Editor’s Note: Before we start off the review, I want to transparently mention that I am a full-time employee at Glu Mobile, which was acquired by EA last month. At the time of this review’s publishing, the deal has yet to fully close and I am not currently under EA payroll. While the game was provided for free for the purpose of this review and future coverage, I did not exercise any privileges as a future EA employee to obtain it–SmashPad already had a working relationship with EA’s PR team. Opinions written in this review or any of my work on SmashPad are solely my own.
Josef Fares and the folks over at Hazelight are at it again with another dedicated co-op experience, and if you enjoyed Fares’ past work in Brothers: A Tale of Two Sons or A Way Out, Hazelight’s project is definitely going to knock your socks off.
What Is It?
It Takes Two delves into the broken relationship of Cody and May, who have clearly grown apart and have agreed to a divorce, much to their unknowing dismay of their young daughter Rose.
Having seen her parents’ relationship deteriorate as she spent increasingly less time with both of them together, Rose retreats to the shed after a heartbreaking breakfast to play with Sackboy-looking dolls resembling them and eventually coming to tears as any child would at the thought of their family tearing apart.
In typical fairy tale form, after Rose leaves her toys soaked with her tears under the table, her parents magically take the forms of the dolls, and that’s where they meet “The Book of Love,” Dr. Hakim.
Acting mostly as both a guide and the game’s comedic relief, the love expert in the wildly flamboyant Dr. Hakim tries to help Cody and May realize what’s happening by taking them through insane scenarios that both Cody and May are actually responsible for in their own home.
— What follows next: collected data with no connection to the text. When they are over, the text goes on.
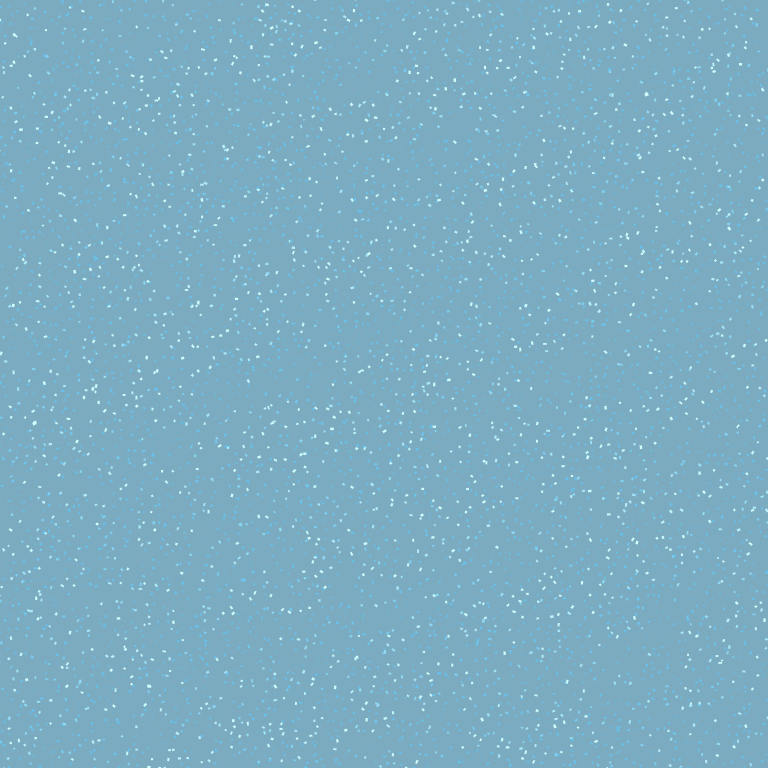
Write a Shadertoy shader that draws this texture.

```glsl
vec4 hash4(vec2 cell) {
    vec4 p = fract(vec4(cell.xyxy) * vec4(0.1031, 0.1030, 0.0973, 0.1099));
    p += dot(p, p.wzxy + 33.33);
    return fract((p.xxyz + p.yzzw) * p.zywx);
}

// Fine diagonal grain from warped, layered sines
float grain(vec2 p) {
    vec2 q = mat2(0.87, -0.5, 0.5, 0.87) * p;
    q += 0.004 * sin(q.yx * vec2(83.0, 57.0));
    float fine = sin(q.x * 410.0 + 2.0 * sin(q.y * 190.0)) * sin(q.y * 690.0 + 2.0 * sin(q.x * 130.0));
    float broad = sin(q.y * 31.0 + 2.0 * sin(q.x * 9.0));
    return 0.8 * fine + 0.2 * broad;
}

// Signed distance to a tilted rectangular flake
float flake(vec2 p, vec2 halfSize, float angle) {
    float c = cos(angle), s = sin(angle);
    vec2 d = abs(mat2(c, -s, s, c) * p) - halfSize;
    return length(max(d, 0.0)) + min(max(d.x, d.y), 0.0);
}

void mainImage(out vec4 fragColor, in vec2 fragCoord) {
    vec2 uv = fragCoord / iResolution.y;
    float pixel = 1.0 / iResolution.y;
    vec3 slate = vec3(0.488, 0.668, 0.75);
    vec3 azure = vec3(0.40, 0.76, 0.93);
    vec3 ice = vec3(0.82, 1.0, 1.0);

    // Ground
    vec3 color = mix(slate, vec3(0.45, 0.68, 0.78), 0.6 * smoothstep(0.1, 0.8, grain(uv)));

    // Scattered flakes, most of them dim and a few brilliant
    float cells = 98.0;
    vec2 home = floor(uv * cells);
    for (int y = -1; y <= 1; y++) {
        for (int x = -1; x <= 1; x++) {
            vec2 cell = home + vec2(x, y);
            vec4 place = hash4(cell + 17.0);
            vec4 look = hash4(cell + 231.0);
            vec2 center = (cell + place.xy) / cells;
            float glint = look.x + 0.06 * sin(center.y * 34.0 - center.x * 17.0);
            vec2 halfSize = mix(vec2(0.0011, 0.0012), vec2(0.0016, 0.0024), look.yz * (0.4 + 0.6 * glint));
            float coverage = clamp(0.5 - flake(uv - center, halfSize, place.z * 6.283) / pixel, 0.0, 1.0);
            vec3 tint = mix(azure, ice, smoothstep(0.66, 0.98, glint));
            color = mix(color, tint, coverage * smoothstep(0.15, 0.7, glint));
        }
    }
    fragColor = vec4(color, 1.0);
}
```
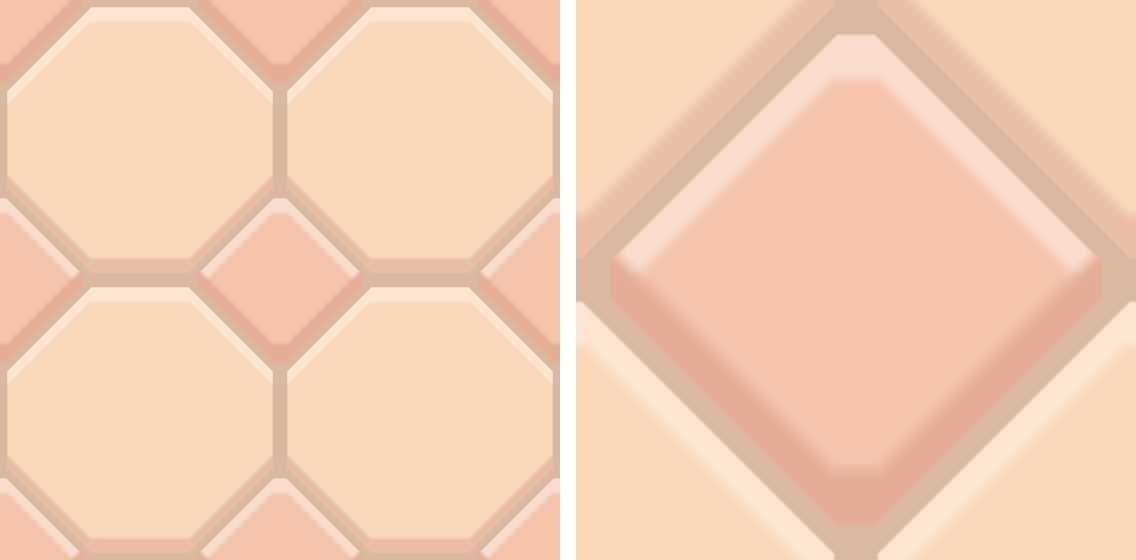
Left, the full canvas; right, a detail of the centre.
This pattern is drawn by a three.js fragment shader. Its source:

```glsl
// Two by two octagon floor tiles with small clipped diamonds at their corners.
// Both shapes are chamfered boxes over grout; their bevels come from the same
// distance function shifted down for the lit rim and up for the shaded rim.
varying vec2 vUv;

// Signed distance to a box of the given half width with 45 degree cut corners.
float chamferBox(vec2 p, float halfWidth, float diagonal) {
  p = abs(p);
  return max(max(p.x, p.y) - halfWidth, (p.x + p.y - diagonal) * 0.7071);
}

// Lays one bevelled tile over the base colour; bevel = lit shift, shaded shift, softness.
vec3 layTile(vec3 base, vec2 p, vec2 size, vec3 bevel, vec3 face, vec3 light, vec3 shade) {
  float lit = chamferBox(p + vec2(0.0, bevel.x), size.x, size.y);
  float dark = chamferBox(p - vec2(0.0, bevel.y), size.x, size.y);
  vec3 tile = mix(face, light, smoothstep(0.0, bevel.z, lit));
  tile = mix(tile, shade, smoothstep(0.0, bevel.z, dark));
  float edge = chamferBox(p, size.x, size.y);
  return mix(base, tile, 1.0 - smoothstep(-0.0025, 0.0025, edge));
}

void main() {
  vec2 grid = vUv * 2.0;
  vec2 octagon = fract(grid) - 0.5;
  vec2 diamond = fract(grid + 0.5) - 0.5;

  vec3 color = vec3(0.855, 0.722, 0.623); // grout

  color = layTile(color, octagon, vec2(0.474, 0.648), vec3(0.062, 0.062, 0.02),
    vec3(0.98, 0.843, 0.725), vec3(0.987, 0.902, 0.824), vec3(0.917, 0.745, 0.645));

  color = layTile(color, diamond, vec2(0.292, 0.314), vec3(0.067, 0.078, 0.026),
    vec3(0.955, 0.763, 0.666), vec3(0.982, 0.863, 0.812), vec3(0.898, 0.678, 0.584));

  gl_FragColor = vec4(color, 1.0);
}
```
Being stuck in the bodies of toys, they’ll have to make like The Borrowers in order to have any hope of getting back to their normal lives, much less survive… with, or apart from one another.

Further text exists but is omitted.